Task goal » Your answer should repeat every line of the records below in which the word "stop" appears.

Stored dataset items:
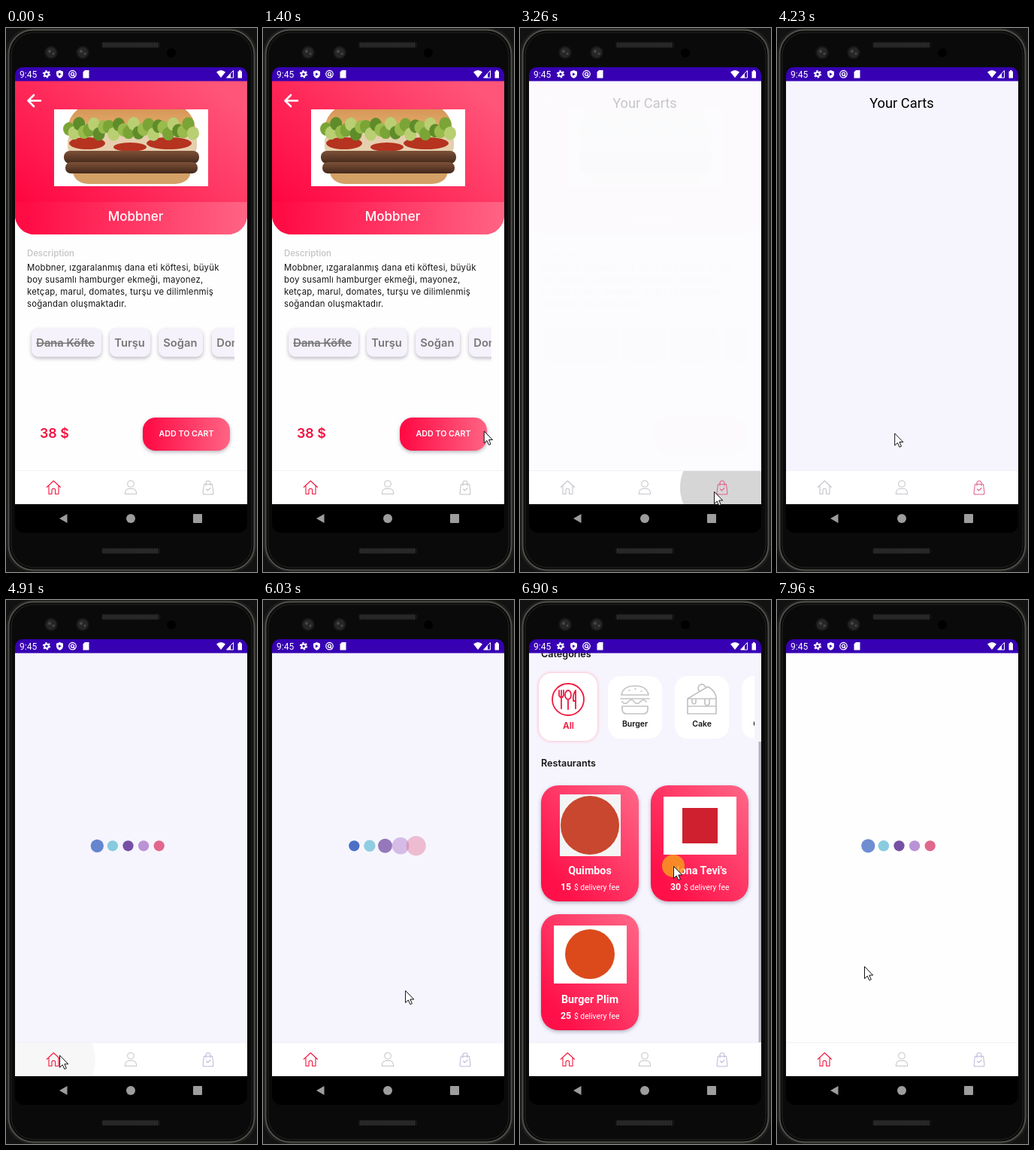
These frames come from a looping animation (334x722 px, 8 s). An HTML page:

```html
<!DOCTYPE html>
<html lang="en">
<head>
<meta charset="utf-8">
<title>Food order app</title>
<style>
html, body { margin: 0; width: 100%; height: 100%; overflow: hidden; background: #000; }
svg { display: block; width: 334px; height: 722px; font-family: Inter, sans-serif; }
.roboto { font-family: Roboto, sans-serif; }
.mid { text-anchor: middle; }
.semi { font-weight: 600; }
.bold { font-weight: 700; }
.line { fill: none; stroke-linecap: round; stroke-linejoin: round; }
.shadow { filter: drop-shadow(0 2.5px 2.5px rgba(50, 40, 70, .34)); }
.glow { filter: drop-shadow(0 0 2px #ffa9bb); }
.body { font-size: 11.4px; letter-spacing: .2px; }
.chip { font-size: 14.7px; font-weight: 600; fill: #777; }
</style>
</head>
<body>
<svg viewBox="0 0 334 722" xmlns="http://www.w3.org/2000/svg">
  <defs>
    <linearGradient id="head" x1="0" y1="1" x2="1" y2=".2">
      <stop offset=".1" stop-color="#ff0540"/><stop offset="1" stop-color="#ff5578"/>
    </linearGradient>
    <linearGradient id="bar" x1="0" x2="1">
      <stop offset=".05" stop-color="#ff0c45"/><stop offset="1" stop-color="#ff6484"/>
    </linearGradient>
    <linearGradient id="card" x1="0" y1="1" x2="1" y2="0">
      <stop offset=".15" stop-color="#ff1048"/><stop offset="1" stop-color="#ff6788"/>
    </linearGradient>
    <linearGradient id="bun" x1="0" y1="0" x2="0" y2="1">
      <stop offset="0" stop-color="#d08a4a"/><stop offset="1" stop-color="#e2ac6c"/>
    </linearGradient>
    <linearGradient id="patty" x1="0" y1="0" x2="0" y2="1">
      <stop offset="0" stop-color="#7d5138"/><stop offset="1" stop-color="#43281b"/>
    </linearGradient>
    <clipPath id="view"><rect x="12" y="70" width="309" height="518"/></clipPath>
    <clipPath id="headShape"><path d="M12 70H321V248a26 26 0 0 1-26 26H38a26 26 0 0 1-26-26Z"/></clipPath>
    <clipPath id="photo"><rect x="64" y="108" width="205" height="102"/></clipPath>
    <clipPath id="chipRow"><rect x="28" y="390" width="276" height="60"/></clipPath>
    <clipPath id="catRow"><rect x="12" y="85" width="300" height="115"/></clipPath>
    <clipPath id="tabs"><rect x="12" y="588" width="309" height="44"/></clipPath>
  </defs>

  <!-- phone body -->
  <rect width="334" height="722" fill="#121212"/>
  <rect width="334" height="722" rx="34" fill="#1d1d1b"/>
  <rect x="3.500" y="2.500" width="327" height="717" rx="33" fill="#0b0b0b" stroke="#4f4f4b" stroke-width="2"/>
  <rect x="7" y="6" width="320" height="710" rx="30" fill="#0a0a0a" stroke="#242422"/>
  <g fill="#161616">
    <rect x="127" y="18.500" width="78" height="8" rx="3"/>
    <rect x="127" y="690" width="78" height="8" rx="3"/>
  </g>
  <path d="M129 22.500H203M129 694H203" stroke="#383838" stroke-width="6" stroke-dasharray="1 1"/>
  <g fill="#262626" stroke="#151515" stroke-width="2">
    <circle cx="60" cy="32.500" r="8"/><circle cx="102" cy="32.500" r="8"/>
  </g>
  <g fill="#484848"><circle cx="58" cy="31" r="2"/><circle cx="63" cy="34" r="1.500"/><circle cx="100" cy="31" r="2"/><circle cx="105" cy="34" r="1.500"/></g>
  <circle cx="220" cy="33" r="6" fill="#000"/>
  <rect x="12" y="52" width="309" height="618" rx="12" fill="#000"/>

  <rect x="12" y="70" width="309" height="562" fill="#fefefe"/>
  <g clip-path="url(#view)">
    <rect id="lilac" x="12" y="70" width="309" height="518" fill="#f6f5fe"/>

    <g id="detail">
      <rect x="12" y="70" width="309" height="518" fill="#fefefe"/>
      <g clip-path="url(#headShape)">
        <rect x="12" y="70" width="309" height="204" fill="url(#head)"/>
        <rect x="12" y="231" width="309" height="43" fill="url(#bar)"/>
      </g>
      <path class="line" d="M46 96.500H29.500M37 89L29.500 96.500L37 104" stroke="#fff" stroke-width="2.600"/>
      <g clip-path="url(#photo)">
        <rect x="64" y="108" width="205" height="102" fill="#fff"/>
        <path d="M82 134Q84 92 167 92T252 134Z" fill="url(#bun)"/>
        <path d="M88 184H246Q248 206 224 207H110Q88 206 88 184Z" fill="#d3a066"/>
        <rect x="82" y="140" width="172" height="28" rx="10" fill="#e5cfae"/>
        <g fill="#b5331f">
          <ellipse cx="108" cy="153" rx="24" ry="8"/><ellipse cx="165" cy="158" rx="22" ry="6"/><ellipse cx="217" cy="153" rx="30" ry="8"/>
        </g>
        <rect x="77" y="163" width="180" height="17" rx="8" fill="url(#patty)"/>
        <rect x="79" y="178" width="176" height="15" rx="7" fill="url(#patty)"/>
        <g id="lettuce"></g>
      </g>
      <text class="mid" x="172.500" y="256" font-size="17" font-weight="500" fill="#fff">Mobbner</text>
      <text class="semi" x="28" y="303" font-size="11.300" fill="#c9c9c9">Description</text>
      <g class="body" fill="#151515">
        <text x="28" y="322">Mobbner, ızgaralanmış dana eti köftesi, büyük</text>
        <text x="28" y="338">boy susamlı hamburger ekmeği, mayonez,</text>
        <text x="28" y="353.500">ketçap, marul, domates, turşu ve dilimlenmiş</text>
        <text x="28" y="369.500">soğandan oluşmaktadır.</text>
      </g>
      <g id="chips" clip-path="url(#chipRow)"></g>
      <text class="semi" x="45" y="544" font-size="17.800" fill="#f3103f">38 $</text>
      <rect class="shadow" x="182" y="517" width="116" height="44" rx="17" fill="url(#bar)"/>
      <text class="mid semi" x="240" y="542" font-size="10.700" fill="#fff">ADD TO CART</text>
    </g>

    <text id="cart" class="roboto mid" x="166" y="106" font-size="18.300">Your Carts</text>

    <g id="home">
      <g id="list">
        <g class="semi" font-size="12.600" fill="#141414">
          <text x="28" y="76">Categories</text><text x="28" y="221">Restaurants</text>
        </g>
        <g id="cats" clip-path="url(#catRow)"></g>
        <g id="shops"></g>
      </g>
      <rect id="thumb" x="317.500" width="3.500" height="400" fill="#b5b4bd"/>
    </g>
    <g id="loader"></g>
  </g>

  <!-- status bar -->
  <path d="M12 70.500V62a10 10 0 0 1 10-10H311a10 10 0 0 1 10 10V70.500Z" fill="#3700b3"/>
  <g fill="#fff">
    <text class="roboto" x="18" y="66" font-size="12">9:45</text>
    <path d="M71.500 56L76 57.700V61q0 4-4.500 5.700q-4.500-1.700-4.500-5.700V57.700Z"/>
    <path d="M105 56h5.500V66.500H102.500V58.500Z"/>
    <path d="M280 58.500Q286 53.500 292 58.500L286 66Z"/>
    <path d="M308.500 57.500h1.500v-1.500h2.500v1.500h1.500V66.500h-5.500Z"/>
    <path d="M302.500 56.500V66H293.500Z" fill="none" stroke="#fff"/>
    <path d="M299 60V66h-5Z"/>
  </g>
  <path d="M70 59.200L73.700 61.300L70 63.500Z" fill="#3700b3"/>
  <g fill="none" stroke="#fff">
    <circle cx="54" cy="61.200" r="2.700" stroke-width="2"/>
    <circle cx="54" cy="61.200" r="4.300" stroke-width="1.800" stroke-dasharray="2.250 2.250"/>
    <circle cx="88.500" cy="61.200" r="4.700" stroke-width="1.300"/>
    <circle cx="88.500" cy="61.200" r="2" stroke-width="1.300"/>
    <path d="M89 62L92 65" stroke-width="1.300"/>
  </g>

  <!-- bottom tabs -->
  <rect x="12" y="587" width="309" height="45" fill="#fff"/>
  <path d="M12 587.500H321" stroke="#f1f0f5"/>
  <g clip-path="url(#tabs)">
    <circle id="cartRipple" cx="269" cy="610"/><circle id="homeRipple" cx="63" cy="610"/>
  </g>
  <g class="line" stroke-width="1.100">
    <path id="homeIcon" d="M57 608V618.500H61V613.500a2.300 2.300 0 0 1 4.600 0V618.500H70V608M54.300 609.500L63.300 601L72.500 609.500"/>
    <path stroke="#c6c4ca" d="M170.300 605a4.300 4.300 0 1 1-8.600 0a4.300 4.300 0 1 1 8.600 0ZM163 611.500H169Q173.500 612 173.700 618.500H158.300Q158.500 612 163 611.500Z"/>
    <path id="bagIcon" d="M263.500 605.500H274.500L276 617Q276 619 274 619H264Q262 619 262 617ZM266 607.500V604a3 3 0 0 1 6 0V607.500M266.500 612L268.500 614L272 610.500"/>
  </g>

  <!-- system buttons -->
  <g fill="#9d9d9d">
    <path d="M81.500 645V657L71 651Z"/><circle cx="166" cy="651" r="6"/><rect x="249" y="645" width="12" height="12" rx="1"/>
  </g>

  <circle id="touch" r="15" fill="#f7a21c" opacity=".8"/>
  <path id="cursor" d="M.5 .5V16.500L4.200 13L6.800 18.700L9.300 17.600L6.800 12H11.700Z" fill="#fff" stroke="#111"/>
</svg>

<script>
const $ = id => document.getElementById(id);
const LOOP = 8000, MAX_SCROLL = 153, SLOP = 12, DRAG_Y = 518;
const RED = '#f0193f', PINK = '#e4638a', GREY = '#c6c4ca', MAUVE = '#c0bcdc';

// Rows of [time, value, ...], linear in between.
const path = [
  [1260, 307, 535], [1600, 275, 534], [2020, 249, 530], [2100, 249, 530],
  [2400, 238, 523], [2520, 238, 523], [2850, 259, 613], [2980, 259, 613],
  [3260, 258, 615], [3800, 256, 615], [4050, 215, 562], [4250, 150, 535],
  [4450, 75, 590], [4570, 60, 603], [4680, 71, 604], [4910, 71, 604],
  [5120, 83, 580], [5400, 100, 556], [5470, 100, 556], [6030, 189, 518],
  [6100, 195, 518], [6430, 195, 518], [6880, 204, 353], [7180, 204, 352],
  [7250, 204, 352], [7530, 116, 486]
];
const fades = {
  detail: [[2980, 1], [3250, .004], [3400, 0]],
  lilac: [[3050, 0], [3260, .2], [3540, 1], [7670, 1], [7930, 0]],
  cart: [[3050, 0], [3260, .2], [3540, 1], [4640, 1], [4780, 0]],
  home: [[6100, 0], [6101, 1], [7670, 1], [7930, .006], [8000, 0]],
  thumb: [[6430, 0], [6500, 1], [7250, 1], [7530, 0]]
};
const ripples = {
  cartRipple: { size: [[2980, 10], [3260, 56]], alpha: [[2980, 0], [3050, .16], [3300, .16], [3700, 0]] },
  homeRipple: { size: [[4640, 10], [4850, 56]], alpha: [[4640, 0], [4700, .16], [4780, .16], [4900, .035], [5000, 0]] }
};

function at(rows, t) {
  const i = rows.findIndex(r => r[0] > t);
  if (i === 0) return rows[0].slice(1);
  if (i < 0) return rows[rows.length - 1].slice(1);
  const a = rows[i - 1], b = rows[i], k = (t - a[0]) / (b[0] - a[0]);
  return a.slice(1).map((v, j) => v + (b[j + 1] - v) * k);
}

function buildDetail() {
  const greens = ['#7aa536', '#b9cf72', '#5f8c2a', '#98bb4c'];
  $('lettuce').innerHTML = Array.from({ length: 26 }, (_, i) => `
    <ellipse cx="${84 + i * 6.6}" cy="${134 + 7 * Math.sin(i * 2.3)}" rx="8" ry="9" fill="${greens[i % 4]}"/>`).join('');

  const chips = [['Dana Köfte', 34, 93], ['Turşu', 138, 54], ['Soğan', 203, 59], ['Domates', 274, 78]];
  $('chips').innerHTML = chips.map(([name, x, w], i) => `
    <rect class="shadow" x="${x}" y="399" width="${w}" height="37.500" rx="9" fill="#f5f2fc"/>
    <text class="chip" x="${x + 6.3}" y="423"${i ? '' : ' text-decoration="line-through"'}>${name}</text>`).join('');
}

function buildHome() {
  const burger = `M135 126Q137 114 153 114T171 126ZM134 131H172M136 135q4 5 8 0t8 0t8 0t8 0
    M136 141H170V145Q170 151 164 151H142Q136 151 136 145ZM145 120h1M153 118h1M161 121h1`;
  const cake = `M223 131L250 115Q261 121 261 131ZM223 131V151H261V131M223 141H261
    M229 131v5q3 4 5 0v-5M246 131v7q3 4 6 0v-7M239 121a5 5 0 1 1 8-4`;
  const cutlery = `M64 120a4 6 0 0 1 0 12a4 6 0 0 1 0-12M64 132V145M52 120V127Q55 132 58 127V120M55 120V144
    M74 144V120Q70 125 71 134H74`;
  const cats = [['Burger', 117, burger], ['Cake', 206, cake], ['Chicken', 295, '']];
  $('cats').innerHTML = `
    <rect class="glow" x="25" y="97" width="78" height="90" rx="17" fill="#fff"/>
    <g class="line" stroke="${RED}" stroke-width="1.800"><circle cx="64" cy="132" r="21"/><path d="${cutlery}"/></g>
    <text class="mid semi" x="64.500" y="171" font-size="12" fill="${RED}">All</text>` +
    cats.map(([name, x, icon]) => `
    <rect x="${x}" y="101" width="72" height="83" rx="17" fill="#fff"/>
    <path class="line" d="${icon}" stroke="#c3c3c6" stroke-width="1.700"/>
    <text class="mid semi" x="${x + 36}" y="168" font-size="10.500" fill="#141414">${name}</text>`).join('');

  const shops = [
    { name: 'Quimbos', fee: 15, x: 28, y: 246, pic: [25, 12, 81, 82], mark: '<circle cx="65" cy="53" r="39" fill="#c8472e"/>', back: '#f4f4f4' },
    { name: "Nona Tevi's", fee: 30, x: 174, y: 246, pic: [17, 15, 97, 77], mark: '<rect x="42" y="30" width="47" height="47" fill="#cf2030"/>', back: '#fff' },
    { name: 'Burger Plim', fee: 25, x: 28, y: 417, pic: [17, 15, 97, 77], mark: '<circle cx="65" cy="53" r="33" fill="#dc4a1c"/>', back: '#fff' }
  ];
  $('shops').innerHTML = shops.map(s => `
    <g transform="translate(${s.x} ${s.y})">
      <rect class="shadow" width="130" height="154" rx="23" fill="url(#card)"/>
      <rect x="${s.pic[0]}" y="${s.pic[1]}" width="${s.pic[2]}" height="${s.pic[3]}" fill="${s.back}"/>${s.mark}
      <g class="roboto" fill="#fff">
        <text class="mid bold" x="65" y="117.500" font-size="14.300">${s.name}</text>
        <text class="bold" x="26" y="138.500" font-size="12.300">${s.fee}</text>
        <text x="44" y="138.500" font-size="10.300">$ delivery fee</text>
      </g>
    </g>`).join('');
}

const dots = ['#4b70c6', '#88cade', '#7650a4', '#bb92d5', '#e0688c'].map((fill, i) => {
  const c = document.createElementNS('http://www.w3.org/2000/svg', 'circle');
  c.setAttribute('cx', 121.3 + i * 20.6);
  c.setAttribute('cy', 326.3);
  c.setAttribute('fill', fill);
  $('loader').append(c);
  return c;
});

// A pulse runs along the row: each dot swells and thins out, then returns.
function drawLoader(t) {
  const start = t < 7000 ? 4766 : 7770, half = 574;
  const shown = (t >= 4740 && t < 6100) || t >= 7740;
  $('loader').style.display = shown ? '' : 'none';
  dots.forEach((dot, i) => {
    const p = (t - start - i * half * .3) / half;
    const k = Math.max(0, 1 - Math.abs(p - 1));
    dot.setAttribute('r', 7.1 + 6 * k);
    dot.setAttribute('opacity', 1 - .6 * k);
  });
}

function draw(t) {
  for (const id in fades) $(id).style.opacity = at(fades[id], t)[0];
  for (const id in ripples) {
    $(id).setAttribute('r', at(ripples[id].size, t)[0]);
    $(id).setAttribute('opacity', at(ripples[id].alpha, t)[0]);
  }
  const inCart = t >= 3050 && t < 4660;
  $('homeIcon').setAttribute('stroke', inCart ? GREY : RED);
  $('bagIcon').setAttribute('stroke', inCart ? PINK : t < 3050 ? GREY : MAUVE);

  const [x, y] = at(path, t);
  $('cursor').setAttribute('transform', `translate(${x} ${y})`);
  $('cursor').style.display = t < 1260 ? 'none' : '';
  $('touch').setAttribute('transform', `translate(${x} ${y})`);
  $('touch').style.display = t >= 6430 && t < 7180 ? '' : 'none';

  const drag = Math.max(0, Math.min(MAX_SCROLL, DRAG_Y - y - SLOP));
  const scroll = t < 6430 ? 0 : t < 7180 ? drag : MAX_SCROLL;
  $('list').setAttribute('transform', `translate(0 ${MAX_SCROLL - scroll})`);
  $('thumb').setAttribute('y', 70 + scroll / MAX_SCROLL * 118);
  drawLoader(t);
}

function tick() {
  draw(performance.now() % LOOP);
  requestAnimationFrame(tick);
}

buildDetail();
buildHome();
tick();
</script>
</body>
</html>
```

Exercise answer »
      <stop offset=".1" stop-color="#ff0540"/><stop offset="1" stop-color="#ff5578"/>
      <stop offset=".05" stop-color="#ff0c45"/><stop offset="1" stop-color="#ff6484"/>
      <stop offset=".15" stop-color="#ff1048"/><stop offset="1" stop-color="#ff6788"/>
      <stop offset="0" stop-color="#d08a4a"/><stop offset="1" stop-color="#e2ac6c"/>
      <stop offset="0" stop-color="#7d5138"/><stop offset="1" stop-color="#43281b"/>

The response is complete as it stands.